Mention Your Next of Kin in the Will
Excluding a close family member (like a spouse or child) can be used as grounds for contesting your will. If you aren’t going to include a close family member in your list of beneficiaries, consult with your estate attorney as to how to mention the exclusion as deliberate. When you specify that you are knowing excluding specific people, the will is less likely to come under scrutiny by a probate judge.
Excluding a close family member can be seen as a sign of dementia or coercion. Regardless of the actual reason behind the exclusion, the family member who has been cut out of the will can claim that you were clearly not in your right mind when you signed the will. A probate judge with little knowledge of your family history might be willing to nullify the will based on a simple exclusion.
You don’t have to worry about every aunt, uncle, nephew, and cousin contesting the will. Generally, the family members who are legally considered your next of kin should be mentioned in your will regardless of what they receive as beneficiaries. Consult with your estate attorney to determine who the court would deem as your legal next of kin.

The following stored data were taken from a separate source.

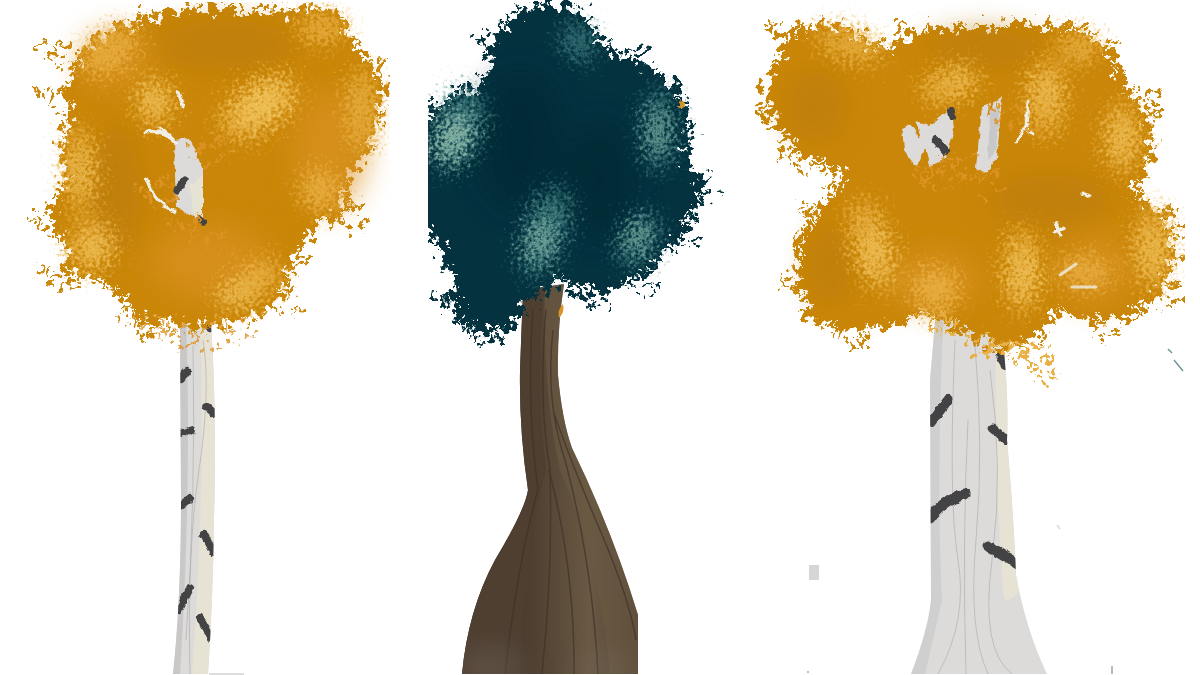
<!DOCTYPE html>
<html lang="en">
<head>
<meta charset="utf-8">
<title>Three painted trees</title>
<style>
:root {
  --paper: #ffffff;
  --gold: #c98608;
  --gold-deep: #b87a08;
  --amber: #dd9426;
  --honey: #e9b145;
  --straw: #f0c964;
  --teal: #04323f;
  --teal-deep: #022833;
  --sea: #3f7f80;
  --mint: #9cc4b2;
  --birch: #dcdbda;
  --birch-shade: #c9c8c8;
  --birch-cream: #e6e2d4;
  --mark: #434345;
  --bark: #4e3f31;
  --bark-dark: #3d3127;
  --bark-light: #6a5943;
}
html, body { margin: 0; background: var(--paper); overflow: hidden; }
svg { display: block; width: 1200px; height: 675px; }
.crown { stroke-width: 13; stroke-dasharray: 8 5 5 7 11 6; stroke-linejoin: round; }
.gold { fill: var(--gold); stroke: var(--gold); }
.teal { fill: var(--teal); stroke: var(--teal); }
.gold-deep { fill: var(--gold-deep); }
.teal-deep { fill: var(--teal-deep); }
.amber { fill: var(--amber); }
.honey { fill: var(--honey); }
.straw { fill: var(--straw); }
.sea { fill: var(--sea); }
.mint { fill: var(--mint); }
.birch { fill: var(--birch); }
.shade { fill: var(--birch-shade); }
.cream { fill: var(--birch-cream); }
.marks { fill: none; stroke: var(--mark); stroke-linecap: round; }
.grain { fill: none; stroke: #aaa9a6; stroke-width: 1; opacity: .6; }
.bark-grain { fill: none; stroke: var(--bark-dark); stroke-width: 1.5; opacity: .65; }
.twigs { fill: none; stroke: #f1eee6; stroke-linecap: round; stroke-width: 3; }
</style>
</head>
<body>
<svg viewBox="0 0 1200 675" role="img" aria-label="Golden birch, dark teal tree and wide golden birch">
  <defs>
    <filter id="leafy" x="-10%" y="-10%" width="120%" height="120%" color-interpolation-filters="sRGB">
      <feTurbulence type="fractalNoise" baseFrequency=".11" numOctaves="3" seed="4"/>
      <feDisplacementMap in="SourceGraphic" scale="30" xChannelSelector="R" yChannelSelector="G"/>
    </filter>
    <filter id="dabs" x="-40%" y="-40%" width="180%" height="180%" color-interpolation-filters="sRGB">
      <feGaussianBlur in="SourceGraphic" stdDeviation="8" result="soft"/>
      <feTurbulence type="fractalNoise" baseFrequency=".28" numOctaves="2" seed="9"/>
      <feDisplacementMap in="soft" scale="60" xChannelSelector="R" yChannelSelector="G"/>
    </filter>
    <filter id="soft" x="-40%" y="-40%" width="180%" height="180%"><feGaussianBlur stdDeviation="14"/></filter>
    <filter id="brush" x="-10%" y="-10%" width="120%" height="120%" color-interpolation-filters="sRGB">
      <feTurbulence type="fractalNoise" baseFrequency=".15" numOctaves="2" seed="2"/>
      <feDisplacementMap in="SourceGraphic" scale="5" xChannelSelector="R" yChannelSelector="G"/>
    </filter>
    <linearGradient id="barkTone">
      <stop offset="0" stop-color="var(--bark-dark)"/>
      <stop offset=".4" stop-color="var(--bark)"/>
      <stop offset=".72" stop-color="var(--bark-light)"/>
      <stop offset="1" stop-color="var(--bark)"/>
    </linearGradient>
    <g id="leaves">
      <path d="M0 0Q4-9 13-9Q10 0 0 0Z"/>
      <path d="M-8 10Q-13 3-10-5Q-3 2-8 10Z"/>
      <path d="M8 12Q15 6 20 10Q15 17 8 12Z"/>
      <path d="M-20 2Q-24-4-20-9Q-15-4-20 2Z"/>
      <circle cx="1" cy="16" r="2.5"/>
    </g>
    <clipPath id="leftEdge"><rect width="390" height="675" y="2"/></clipPath>
    <clipPath id="middleEdge"><rect x="428" width="300" height="675"/></clipPath>
    <clipPath id="rightEdge"><rect x="755" width="430" height="675"/></clipPath>
    <clipPath id="slimTrunk"><path d="M180 325H211Q217 410 214 520Q213 600 208 674H173Q181 600 181 500Z"/></clipPath>
    <clipPath id="wideTrunk"><path d="M936 310L1003 340Q1009 400 1007 440Q1014 520 1016 575Q1026 630 1047 674H911Q928 630 931 600L930 380Z"/></clipPath>
    <clipPath id="barkTrunk"><path d="M523 290L564 284Q557 330 558 375Q562 420 572 448Q612 530 638 615V674H462Q468 610 495 560Q525 510 528 490Q519 430 520 370Z"/></clipPath>
  </defs>

  <g id="slim-birch">
    <g clip-path="url(#slimTrunk)">
      <rect class="birch" x="170" y="320" width="50" height="355"/>
      <path class="shade" d="M170 320H186Q192 480 180 675H165Z"/>
      <path class="cream" d="M200 320H220V675H192Q206 480 200 320Z"/>
      <path class="grain" d="M203 340Q211 390 199 470T190 674M193 345Q196 500 186 640"/>
      <g class="marks" filter="url(#brush)">
        <path stroke-width="8" d="M180 379L187 371M207 407L215 414M180 434L192 430M180 506L190 498M204 534L214 552M179 610L190 588M200 618L212 639M204 315L210 328"/>
      </g>
    </g>
    <g clip-path="url(#leftEdge)">
      <g filter="url(#leafy)">
        <path class="crown gold" d="M140 22L200 10L260 14L332 12L352 45L378 78L378 115L362 152L342 180L342 207L315 224L296 245L284 280L268 308L235 318L190 324L135 312L115 284L68 268L72 245L50 215L68 185L64 150L74 115L67 90L82 60L102 38Z"/>
        <g class="gold">
          <use href="#leaves" x="60" y="50"/><use href="#leaves" x="50" y="222"/><use href="#leaves" x="60" y="272"/>
          <use href="#leaves" x="376" y="70"/><use href="#leaves" x="348" y="212"/><use href="#leaves" x="284" y="296"/>
          <use href="#leaves" x="140" y="322"/><use href="#leaves" x="58" y="95"/><use href="#leaves" x="290" y="250"/>
        </g>
        <g class="amber" opacity=".8">
          <use href="#leaves" x="178" y="330"/><use href="#leaves" x="204" y="334"/><use href="#leaves" x="235" y="325"/><use href="#leaves" x="155" y="322"/>
        </g>
      </g>
      <g filter="url(#soft)" opacity=".6">
        <ellipse class="amber" cx="330" cy="150" rx="38" ry="60"/>
        <ellipse class="amber" cx="115" cy="60" rx="35" ry="30"/>
        <ellipse class="amber" cx="210" cy="262" rx="60" ry="38"/>
        <ellipse class="gold-deep" cx="225" cy="45" rx="70" ry="25"/>
        <ellipse class="gold-deep" cx="115" cy="190" rx="25" ry="65"/>
      </g>
      <g filter="url(#dabs)">
        <g class="honey" opacity=".85">
          <ellipse cx="110" cy="52" rx="32" ry="16" transform="rotate(-38 110 52)"/>
          <ellipse cx="155" cy="103" rx="18" ry="24"/>
          <ellipse cx="258" cy="108" rx="44" ry="24" transform="rotate(-35 258 108)"/>
          <ellipse cx="80" cy="170" rx="13" ry="45"/>
          <ellipse cx="92" cy="245" rx="22" ry="25"/>
          <ellipse cx="322" cy="28" rx="24" ry="14"/>
          <ellipse cx="362" cy="110" rx="13" ry="42"/>
          <ellipse cx="250" cy="285" rx="34" ry="16" transform="rotate(-35 250 285)"/>
          <ellipse cx="320" cy="190" rx="18" ry="20"/>
        </g>
        <g class="straw" opacity=".8">
          <ellipse cx="262" cy="104" rx="28" ry="13" transform="rotate(-40 262 104)"/>
          <ellipse cx="152" cy="98" rx="9" ry="12"/>
          <ellipse cx="80" cy="172" rx="6" ry="25"/>
          <ellipse cx="94" cy="250" rx="10" ry="12"/>
          <ellipse cx="236" cy="296" rx="18" ry="7"/>
        </g>
      </g>
      <g filter="url(#brush)">
        <path class="birch" d="M174 140L190 138L203 170V222L176 208Z"/>
        <path class="cream" d="M190 185L203 175V222L194 218Z"/>
        <path class="twigs" d="M176 143Q162 128 146 132M160 128L170 136M146 178Q153 200 174 212M178 92L183 106"/>
        <path class="marks" stroke-width="7" d="M177 190L185 179M200 219L203 222"/>
      </g>
      <g class="amber" opacity=".9" filter="url(#leafy)"><use href="#leaves" x="190" y="225"/><use href="#leaves" x="212" y="238"/><use href="#leaves" x="156" y="190"/><use href="#leaves" x="208" y="148"/></g>
    </g>
    <path d="M209 674H244" stroke="#bbb"/>
  </g>

  <g id="teal-tree">
    <g clip-path="url(#barkTrunk)">
      <rect x="460" y="280" width="180" height="395" fill="url(#barkTone)"/>
      <path d="M515 280H545Q535 380 546 470Q525 540 520 675H460V540L515 500Z" fill="var(--bark)"/>
      <path d="M545 280H565V380Q575 450 615 530L640 620V675H610Q600 560 560 470Q542 390 545 280Z" fill="var(--bark-light)" opacity=".65"/>
      <path class="bark-grain" d="M533 310Q526 400 538 490Q518 560 505 674M546 310Q538 400 550 470Q553 570 542 674M553 330Q545 400 565 460Q592 560 598 674M553 410Q570 460 600 530T636 640M549 470Q575 570 574 674"/>
      <g filter="url(#soft)" opacity=".35"><ellipse cx="490" cy="668" rx="35" ry="22" fill="#7b7063"/><ellipse cx="605" cy="668" rx="25" ry="18" fill="#7b7063"/></g>
    </g>
    <path d="M559 318Q565 312 563 304Q557 310 559 318Z" fill="var(--amber)"/>
    <g clip-path="url(#middleEdge)">
      <path class="amber" d="M676 98L685 102L684 120L678 118Z"/>
      <g filter="url(#leafy)">
        <path class="crown teal" d="M500 32L520 14L548 7L585 17L603 50L640 66L674 88L687 130L686 168L702 185L688 215L668 248L640 272L600 290L574 284L562 272L540 292L524 298L510 322L480 328L458 312L458 280L438 240L420 210V125L450 100L485 88L492 60Z"/>
        <g class="teal">
          <use href="#leaves" x="492" y="38"/><use href="#leaves" x="635" y="56"/><use href="#leaves" x="698" y="182"/><use href="#leaves" x="682" y="230"/>
          <use href="#leaves" x="590" y="292"/><use href="#leaves" x="482" y="328"/><use href="#leaves" x="455" y="300"/><use href="#leaves" x="640" y="278"/>
        </g>
      </g>
      <g filter="url(#soft)" opacity=".6">
        <ellipse class="teal-deep" cx="520" cy="140" rx="45" ry="70"/><ellipse class="teal-deep" cx="600" cy="180" rx="35" ry="60"/>
      </g>
      <g filter="url(#dabs)">
        <g class="sea" opacity=".8">
          <ellipse cx="578" cy="42" rx="13" ry="20" transform="rotate(-25 578 42)"/>
          <ellipse cx="458" cy="130" rx="22" ry="40" transform="rotate(20 458 130)"/>
          <ellipse cx="658" cy="130" rx="14" ry="40"/>
          <ellipse cx="545" cy="232" rx="19" ry="46" transform="rotate(18 545 232)"/>
          <ellipse cx="638" cy="240" rx="16" ry="28" transform="rotate(28 638 240)"/>
        </g>
        <g class="mint" opacity=".85">
          <ellipse cx="453" cy="138" rx="14" ry="25" transform="rotate(22 453 138)"/>
          <ellipse cx="658" cy="132" rx="6" ry="22"/>
          <ellipse cx="541" cy="240" rx="8" ry="22" transform="rotate(15 541 240)"/>
          <ellipse cx="638" cy="238" rx="7" ry="16" transform="rotate(28 638 238)"/>
        </g>
      </g>
    </g>
  </g>

  <g id="wide-birch">
    <g clip-path="url(#wideTrunk)">
      <rect class="birch" x="905" y="305" width="150" height="370"/>
      <path class="shade" d="M925 305H944Q936 480 942 600L925 675H905Z" opacity=".6"/>
      <path class="cream" d="M996 340H1020V590Q1004 610 1003 590Q994 460 996 340Z"/>
      <path class="grain" d="M975 345Q984 450 976 540T988 674M990 370Q1004 470 992 560T1012 674M955 340Q948 500 958 560T938 674M968 420Q962 540 966 674"/>
      <g class="marks" filter="url(#brush)">
        <path stroke-width="9" d="M931 423L948 399M992 428L1006 440M1000 356L1006 366"/>
        <path stroke-width="11" d="M930 518Q940 503 964 494M988 546L1018 564"/>
      </g>
    </g>
    <g clip-path="url(#rightEdge)">
      <g filter="url(#leafy)">
        <path class="crown gold" d="M792 34L840 28L882 52L920 34L1000 28L1080 30L1112 55L1124 90L1148 118L1148 160L1128 195L1162 215L1173 250L1162 285L1130 314L1090 318L1058 305L1040 332L1005 348L960 325L925 308L890 322L850 330L812 316L802 280L802 240L830 200L848 175L800 150L776 120L768 90L780 60Z"/>
        <g class="gold">
          <use href="#leaves" x="790" y="32"/><use href="#leaves" x="772" y="112"/><use href="#leaves" x="800" y="155"/><use href="#leaves" x="1145" y="100"/>
          <use href="#leaves" x="1168" y="215"/><use href="#leaves" x="1165" y="290"/><use href="#leaves" x="1100" y="322"/><use href="#leaves" x="802" y="285"/>
          <use href="#leaves" x="850" y="330"/><use href="#leaves" x="920" y="30"/><use href="#leaves" x="820" y="210"/>
        </g>
        <g class="honey"><use href="#leaves" x="1032" y="350"/><use href="#leaves" x="1012" y="345"/><use href="#leaves" x="1040" y="362"/><use href="#leaves" x="975" y="338"/><use href="#leaves" x="940" y="318"/></g>
      </g>
      <g filter="url(#soft)" opacity=".6">
        <ellipse class="gold-deep" cx="815" cy="105" rx="30" ry="35"/>
        <ellipse class="gold-deep" cx="985" cy="48" rx="60" ry="18"/>
        <ellipse class="gold-deep" cx="830" cy="265" rx="20" ry="40"/>
        <ellipse class="gold-deep" cx="1050" cy="200" rx="60" ry="25"/>
        <ellipse class="amber" cx="935" cy="280" rx="45" ry="30"/>
        <ellipse class="amber" cx="1095" cy="270" rx="35" ry="35"/>
      </g>
      <g filter="url(#dabs)">
        <g class="honey" opacity=".85">
          <ellipse cx="850" cy="45" rx="34" ry="14" transform="rotate(15 850 45)"/>
          <ellipse cx="950" cy="85" rx="30" ry="16" transform="rotate(-20 950 85)"/>
          <ellipse cx="1046" cy="98" rx="18" ry="38"/>
          <ellipse cx="1122" cy="138" rx="17" ry="36"/>
          <ellipse cx="1078" cy="48" rx="22" ry="14"/>
          <ellipse cx="872" cy="245" rx="18" ry="46" transform="rotate(-15 872 245)"/>
          <ellipse cx="1022" cy="270" rx="17" ry="42"/>
          <ellipse cx="1152" cy="248" rx="17" ry="42"/>
          <ellipse cx="1085" cy="272" rx="26" ry="14"/>
          <ellipse cx="935" cy="290" rx="22" ry="22"/>
        </g>
        <g class="straw" opacity=".75">
          <ellipse cx="1024" cy="275" rx="9" ry="26"/><ellipse cx="874" cy="255" rx="8" ry="26"/><ellipse cx="1124" cy="138" rx="7" ry="18"/>
          <ellipse cx="1155" cy="250" rx="7" ry="22"/><ellipse cx="956" cy="82" rx="12" ry="6"/><ellipse cx="1046" cy="92" rx="8" ry="16"/>
        </g>
      </g>
      <g filter="url(#brush)">
        <path class="birch" d="M902 128L916 122L930 126L952 108L954 130L946 158L932 166L914 164L904 150Z"/>
        <path class="birch" d="M982 106L990 103L988 118L994 102L1002 97L997 158L986 173L976 168Z"/>
        <path class="shade" d="M990 112L1000 104L996 150L988 160Z"/>
        <path class="gold" stroke="none" d="M908 120L920 138L916 122ZM918 166L926 148L930 168Z"/>
        <path class="twigs" d="M1028 102L1026 126L1016 142M1025 128L1033 134M1054 232L1064 228M1060 236L1056 222M1082 193L1090 196"/>
        <path class="marks" stroke-width="8" d="M936 140L946 151M951 111L952 116"/>
      </g>
      <path class="twigs" d="M1072 287H1096M1060 275L1076 264" opacity=".8"/>
      <g class="amber" opacity=".9" filter="url(#leafy)"><use href="#leaves" x="935" y="175"/><use href="#leaves" x="966" y="160"/><use href="#leaves" x="985" y="180"/><use href="#leaves" x="1010" y="112"/></g>
    </g>
  </g>

  <g id="stray-strokes">
    <rect x="809" y="565" width="10" height="15" fill="#d6d6d6"/>
    <path d="M1168 349L1172 353M1174 360L1183 371" stroke="#6f9a9c" stroke-width="1.5"/>
    <path d="M1057 525L1060 529" stroke="#ddd" stroke-width="2"/>
    <path d="M1112 666V674" stroke="#777"/>
    <circle cx="808" cy="672" r="1" fill="#aaa"/>
  </g>
</svg>
</body>
</html>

Once you know who the courts would consider as having legal claim to your estate, you can include their names in the will even if you don’t give them any of your assets. You can simply say something like, “I am knowingly excluding my daughter, Grace, from the will.” No explanations necessary.